▶ Task objective: The pictures must be left out, while the rest of the data is copied exactly.

(Data excerpts)
Start of Block

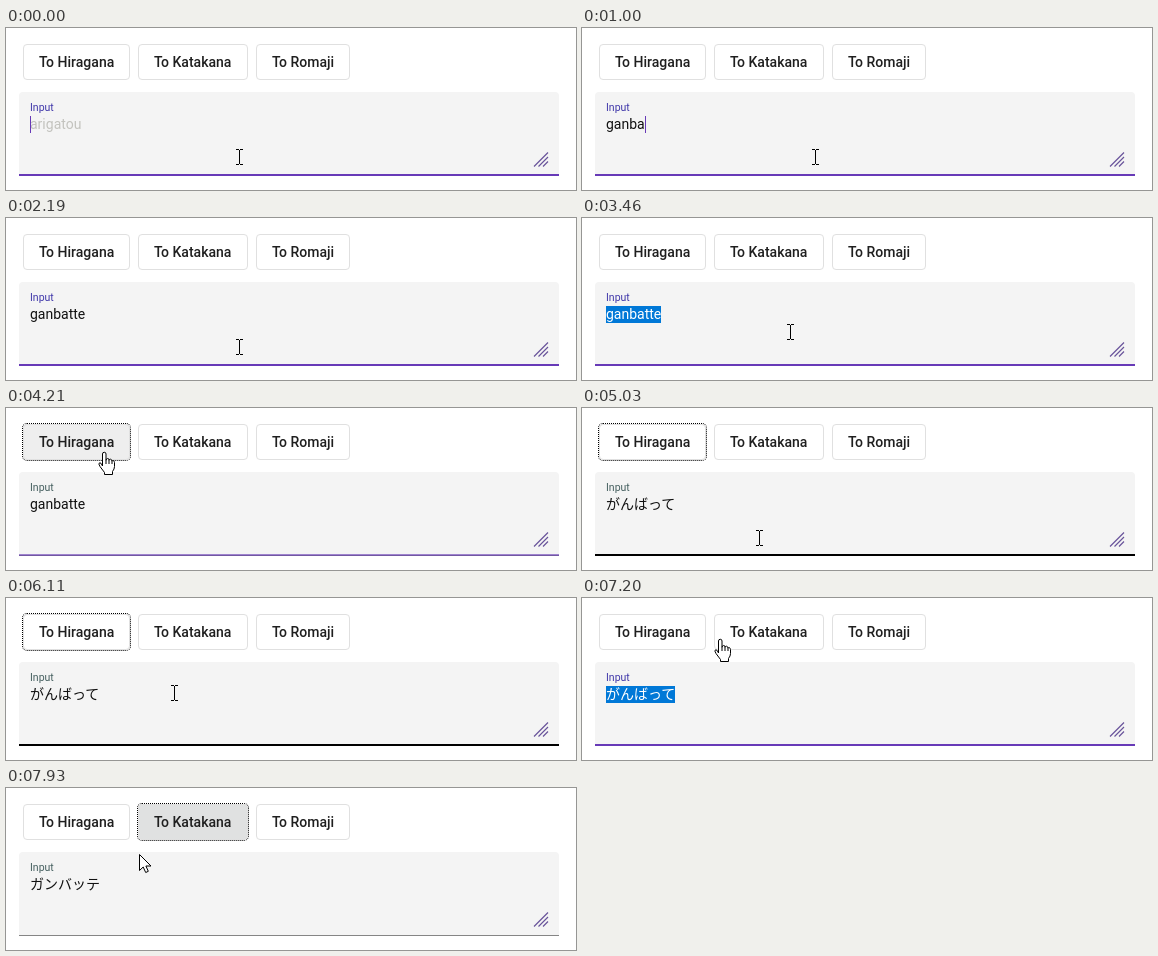
These frames come from a looping animation (570 px wide and 162 px high, 8 s). An HTML page:

```html
<!DOCTYPE html>
<html lang="ja">
<head>
<meta charset="utf-8">
<title>Kana converter</title>
<style>
  html, body { margin: 0; width: 100%; height: 100%; overflow: hidden; background: #fff; }
  body { position: relative; font: 14px Roboto, "Noto Sans CJK JP", "Noto Sans CJK", sans-serif; color: #000; }
  body *, svg { position: absolute; box-sizing: border-box; white-space: pre; }
  .button {
    top: 16px; height: 36px; padding-left: 15px; border: 1px solid #e0e0e0; border-radius: 4px;
    font-weight: 500; line-height: 34px; color: #1f1f1f;
  }
  .focused { outline: 1px dotted #000; }
  #field { left: 13px; top: 64px; width: 540px; height: 84px; background: #f4f4f4; border-radius: 4px 4px 0 0; }
  #field > .line { left: 0; bottom: 0; width: 100%; height: 2px; }
  #label { left: 11px; top: 9px; font-size: 10.5px; line-height: 13px; }
  #text, #selection { left: 11px; top: 24px; height: 17px; line-height: 17px; }
  #caret { left: 100%; top: 0; width: 1px; height: 17px; background: #673ab7; }
  #selection { overflow: hidden; background: #0078d7; color: #fff; }
  #selection span { top: 0; }
  svg { left: 0; top: 0; }
</style>
</head>
<body>
<div class="button" style="left:17px;width:107px">To Hiragana</div>
<div class="button" style="left:132px;width:110px">To Katakana</div>
<div class="button" style="left:250px;width:94px">To Romaji</div>
<div id="field">
  <div id="label">Input</div>
  <div id="text"><span id="value" style="position:static"></span><i id="caret"></i></div>
  <div id="selection"><span></span></div>
  <div class="line" style="height:1px;background:#858585"></div>
  <div class="line" id="hoverLine" style="background:#000"></div>
  <div class="line" id="focusLine" style="background:#673ab7"></div>
</div>
<svg width="570" height="162" fill="none">
  <path d="M528 138.5L542 124.5M532.5 138.5L542 129M537 138.5L542 133.5" stroke="#69549b" stroke-width="1.2"/>
  <g id="pointer" stroke="#000">
    <path id="beam" d="M-3 -7.5H0M1 -7.5H4M.5 -7V7M-3 7.5H0M1 7.5H4"/>
    <path id="hand" fill="#fff" transform="translate(-6 0)" d="M4.5 14V2A1.75 1.75 0 0 1 8 2V8.5Q8 6.5 9.7 6.5T11 8.5Q11.3 7 12.6 7.2T14 9.3Q14.3 8.3 15.3 8.6T16.5 10.5V14.5Q16.5 17 14.5 19.5V22.5H6.5V20.5L2 14.5Q0 11.5 1.5 10.8T4.5 14ZM8 8.5V12M11 8.5V12M14 9.3V12"/>
    <path id="arrow" fill="#fff" d="M.5 .5V16.5L4.2 13L6.7 18.5L9.3 17.3L6.9 12H12Z"/>
  </g>
</svg>
<script>
const LOOP = 8000;
const PRESS_HIRAGANA = 4140, CLICK_FIELD = 6180, PRESS_KATAKANA = 7730;
const $ = id => document.getElementById(id);
const [hiragana, katakana] = document.querySelectorAll('.button');
const selectedText = $('selection').firstElementChild;

const values = [
  [0, ''], [70, 'g'], [200, 'ga'], [330, 'gan'], [800, 'ganb'], [1000, 'ganba'],
  [1200, 'ganbat'], [1390, 'ganbatt'], [1590, 'ganbatte'], [4270, 'がんばって'], [7860, 'ガンバッテ']
];
// Pointer bursts: start, end, number of steps
const bursts = [[3460, 3940, 8], [4140, 4890, 12], [5370, 5840, 7], [6040, 6440, 6], [6850, 7470, 10], [7730, 7930, 4]];
// Pointer path: time, x, y
const path = [
  [0, 233, 129], [3391, 233, 129], [3460, 208, 114], [3940, 98, 44], [4340, 98, 44], [4680, 170, 128],
  [4890, 177, 130], [5300, 177, 130], [5840, 173, 100], [6040, 170, 97], [6110, 168, 95], [6180, 168, 95],
  [6440, 32, 78], [6781, 32, 78], [7200, 139, 41], [7470, 152, 41], [7780, 152, 41], [7930, 133, 66]
];

const ramp = (t, from, to) => Math.min(1, Math.max(0, (t - from) / (to - from)));
const within = (t, from, to) => t >= from && t < to;

function pointerTime(t) {
  const burst = bursts.findLast(b => t >= b[0]);
  if (!burst) return 0;
  const [start, end, count] = burst, step = (end - start) / (count - 1);
  return Math.min(end, start + Math.floor((t - start) / step + 0.2) * step);
}

function pointerAt(t) {
  const i = path.findLastIndex(p => p[0] <= t);
  const a = path[i], b = path[i + 1] || a;
  const k = a === b ? 0 : ramp(t, a[0], b[0]);
  return [1, 2].map(axis => Math.round(a[axis] + (b[axis] - a[axis]) * k));
}

function pointerShape(x, y) {
  if (y > 72) return 'beam';
  const overButton = y >= 16 && y < 52 && (within(x, 17, 124) || within(x, 132, 242));
  return overButton ? 'hand' : 'arrow';
}

// Offset and width of the selected part of the text
function selectionAt(t, x, width) {
  if (within(t, 2470, PRESS_HIRAGANA)) return [0, width];
  if (!within(t, CLICK_FIELD, PRESS_KATAKANA)) return [0, 0];
  const start = t >= 6440 ? 0 : Math.min(width, Math.max(0, Math.round((x - 24) / 14) * 14));
  return [start, width - start];
}

function shade(button, t, press, hover) {
  const ripple = 0.12 * ramp(t, press, press + 130) * (1 - ramp(t, press + 270, press + 500));
  button.style.backgroundColor = `rgba(0,10,10,${Math.max(ripple, hover)})`;
}

function draw(t) {
  const [x, y] = pointerAt(pointerTime(t));
  $('pointer').setAttribute('transform', `translate(${x} ${y})`);
  const shape = pointerShape(x, y);
  for (const name of ['beam', 'hand', 'arrow']) $(name).style.display = name === shape ? '' : 'none';

  const value = values.findLast(v => t >= v[0])[1];
  $('value').textContent = value || 'arigatou';
  $('value').style.color = value ? '#111' : '#c3c3be';
  const width = $('value').getBoundingClientRect().width;
  const [start, length] = selectionAt(t, x, width);
  selectedText.textContent = value;
  selectedText.style.left = -start + 'px';
  $('selection').style.left = 11 + start + 'px';
  $('selection').style.width = length + 'px';

  const focus = t < PRESS_HIRAGANA || within(t, CLICK_FIELD, PRESS_KATAKANA);
  const blinkedOff = within(t, 600, 800) || within(t, 2190, 2470);
  $('caret').style.display = focus && !length && !blinkedOff ? '' : 'none';
  $('caret').style.left = value ? '100%' : '0';
  $('label').style.color = focus ? '#4038aa' : '#466060';
  $('focusLine').style.opacity = focus ? 1 : 1 - ramp(t, ...(t < CLICK_FIELD ? [PRESS_HIRAGANA, 4320] : [PRESS_KATAKANA, 7910]));
  $('hoverLine').style.opacity = t < CLICK_FIELD ? ramp(t, 4430, 5030) : 0;

  hiragana.classList.toggle('focused', within(t, PRESS_HIRAGANA, CLICK_FIELD));
  katakana.classList.toggle('focused', t >= PRESS_KATAKANA);
  shade(hiragana, t, PRESS_HIRAGANA, 0);
  shade(katakana, t, PRESS_KATAKANA, 0.04 * ramp(t, 7200, 7470));
}

const begin = performance.now();
function tick() {
  draw((performance.now() - begin) % LOOP);
  requestAnimationFrame(tick);
}
tick();
</script>
</body>
</html>
```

End of Block

▶ Final answer:
These frames come from a looping animation (570 px wide and 162 px high, 8 s). An HTML page:

```html
<!DOCTYPE html>
<html lang="ja">
<head>
<meta charset="utf-8">
<title>Kana converter</title>
<style>
  html, body { margin: 0; width: 100%; height: 100%; overflow: hidden; background: #fff; }
  body { position: relative; font: 14px Roboto, "Noto Sans CJK JP", "Noto Sans CJK", sans-serif; color: #000; }
  body *, svg { position: absolute; box-sizing: border-box; white-space: pre; }
  .button {
    top: 16px; height: 36px; padding-left: 15px; border: 1px solid #e0e0e0; border-radius: 4px;
    font-weight: 500; line-height: 34px; color: #1f1f1f;
  }
  .focused { outline: 1px dotted #000; }
  #field { left: 13px; top: 64px; width: 540px; height: 84px; background: #f4f4f4; border-radius: 4px 4px 0 0; }
  #field > .line { left: 0; bottom: 0; width: 100%; height: 2px; }
  #label { left: 11px; top: 9px; font-size: 10.5px; line-height: 13px; }
  #text, #selection { left: 11px; top: 24px; height: 17px; line-height: 17px; }
  #caret { left: 100%; top: 0; width: 1px; height: 17px; background: #673ab7; }
  #selection { overflow: hidden; background: #0078d7; color: #fff; }
  #selection span { top: 0; }
  svg { left: 0; top: 0; }
</style>
</head>
<body>
<div class="button" style="left:17px;width:107px">To Hiragana</div>
<div class="button" style="left:132px;width:110px">To Katakana</div>
<div class="button" style="left:250px;width:94px">To Romaji</div>
<div id="field">
  <div id="label">Input</div>
  <div id="text"><span id="value" style="position:static"></span><i id="caret"></i></div>
  <div id="selection"><span></span></div>
  <div class="line" style="height:1px;background:#858585"></div>
  <div class="line" id="hoverLine" style="background:#000"></div>
  <div class="line" id="focusLine" style="background:#673ab7"></div>
</div>
<svg width="570" height="162" fill="none">
  <path d="M528 138.5L542 124.5M532.5 138.5L542 129M537 138.5L542 133.5" stroke="#69549b" stroke-width="1.2"/>
  <g id="pointer" stroke="#000">
    <path id="beam" d="M-3 -7.5H0M1 -7.5H4M.5 -7V7M-3 7.5H0M1 7.5H4"/>
    <path id="hand" fill="#fff" transform="translate(-6 0)" d="M4.5 14V2A1.75 1.75 0 0 1 8 2V8.5Q8 6.5 9.7 6.5T11 8.5Q11.3 7 12.6 7.2T14 9.3Q14.3 8.3 15.3 8.6T16.5 10.5V14.5Q16.5 17 14.5 19.5V22.5H6.5V20.5L2 14.5Q0 11.5 1.5 10.8T4.5 14ZM8 8.5V12M11 8.5V12M14 9.3V12"/>
    <path id="arrow" fill="#fff" d="M.5 .5V16.5L4.2 13L6.7 18.5L9.3 17.3L6.9 12H12Z"/>
  </g>
</svg>
<script>
const LOOP = 8000;
const PRESS_HIRAGANA = 4140, CLICK_FIELD = 6180, PRESS_KATAKANA = 7730;
const $ = id => document.getElementById(id);
const [hiragana, katakana] = document.querySelectorAll('.button');
const selectedText = $('selection').firstElementChild;

const values = [
  [0, ''], [70, 'g'], [200, 'ga'], [330, 'gan'], [800, 'ganb'], [1000, 'ganba'],
  [1200, 'ganbat'], [1390, 'ganbatt'], [1590, 'ganbatte'], [4270, 'がんばって'], [7860, 'ガンバッテ']
];
// Pointer bursts: start, end, number of steps
const bursts = [[3460, 3940, 8], [4140, 4890, 12], [5370, 5840, 7], [6040, 6440, 6], [6850, 7470, 10], [7730, 7930, 4]];
// Pointer path: time, x, y
const path = [
  [0, 233, 129], [3391, 233, 129], [3460, 208, 114], [3940, 98, 44], [4340, 98, 44], [4680, 170, 128],
  [4890, 177, 130], [5300, 177, 130], [5840, 173, 100], [6040, 170, 97], [6110, 168, 95], [6180, 168, 95],
  [6440, 32, 78], [6781, 32, 78], [7200, 139, 41], [7470, 152, 41], [7780, 152, 41], [7930, 133, 66]
];

const ramp = (t, from, to) => Math.min(1, Math.max(0, (t - from) / (to - from)));
const within = (t, from, to) => t >= from && t < to;

function pointerTime(t) {
  const burst = bursts.findLast(b => t >= b[0]);
  if (!burst) return 0;
  const [start, end, count] = burst, step = (end - start) / (count - 1);
  return Math.min(end, start + Math.floor((t - start) / step + 0.2) * step);
}

function pointerAt(t) {
  const i = path.findLastIndex(p => p[0] <= t);
  const a = path[i], b = path[i + 1] || a;
  const k = a === b ? 0 : ramp(t, a[0], b[0]);
  return [1, 2].map(axis => Math.round(a[axis] + (b[axis] - a[axis]) * k));
}

function pointerShape(x, y) {
  if (y > 72) return 'beam';
  const overButton = y >= 16 && y < 52 && (within(x, 17, 124) || within(x, 132, 242));
  return overButton ? 'hand' : 'arrow';
}

// Offset and width of the selected part of the text
function selectionAt(t, x, width) {
  if (within(t, 2470, PRESS_HIRAGANA)) return [0, width];
  if (!within(t, CLICK_FIELD, PRESS_KATAKANA)) return [0, 0];
  const start = t >= 6440 ? 0 : Math.min(width, Math.max(0, Math.round((x - 24) / 14) * 14));
  return [start, width - start];
}

function shade(button, t, press, hover) {
  const ripple = 0.12 * ramp(t, press, press + 130) * (1 - ramp(t, press + 270, press + 500));
  button.style.backgroundColor = `rgba(0,10,10,${Math.max(ripple, hover)})`;
}

function draw(t) {
  const [x, y] = pointerAt(pointerTime(t));
  $('pointer').setAttribute('transform', `translate(${x} ${y})`);
  const shape = pointerShape(x, y);
  for (const name of ['beam', 'hand', 'arrow']) $(name).style.display = name === shape ? '' : 'none';

  const value = values.findLast(v => t >= v[0])[1];
  $('value').textContent = value || 'arigatou';
  $('value').style.color = value ? '#111' : '#c3c3be';
  const width = $('value').getBoundingClientRect().width;
  const [start, length] = selectionAt(t, x, width);
  selectedText.textContent = value;
  selectedText.style.left = -start + 'px';
  $('selection').style.left = 11 + start + 'px';
  $('selection').style.width = length + 'px';

  const focus = t < PRESS_HIRAGANA || within(t, CLICK_FIELD, PRESS_KATAKANA);
  const blinkedOff = within(t, 600, 800) || within(t, 2190, 2470);
  $('caret').style.display = focus && !length && !blinkedOff ? '' : 'none';
  $('caret').style.left = value ? '100%' : '0';
  $('label').style.color = focus ? '#4038aa' : '#466060';
  $('focusLine').style.opacity = focus ? 1 : 1 - ramp(t, ...(t < CLICK_FIELD ? [PRESS_HIRAGANA, 4320] : [PRESS_KATAKANA, 7910]));
  $('hoverLine').style.opacity = t < CLICK_FIELD ? ramp(t, 4430, 5030) : 0;

  hiragana.classList.toggle('focused', within(t, PRESS_HIRAGANA, CLICK_FIELD));
  katakana.classList.toggle('focused', t >= PRESS_KATAKANA);
  shade(hiragana, t, PRESS_HIRAGANA, 0);
  shade(katakana, t, PRESS_KATAKANA, 0.04 * ramp(t, 7200, 7470));
}

const begin = performance.now();
function tick() {
  draw((performance.now() - begin) % LOOP);
  requestAnimationFrame(tick);
}
tick();
</script>
</body>
</html>
```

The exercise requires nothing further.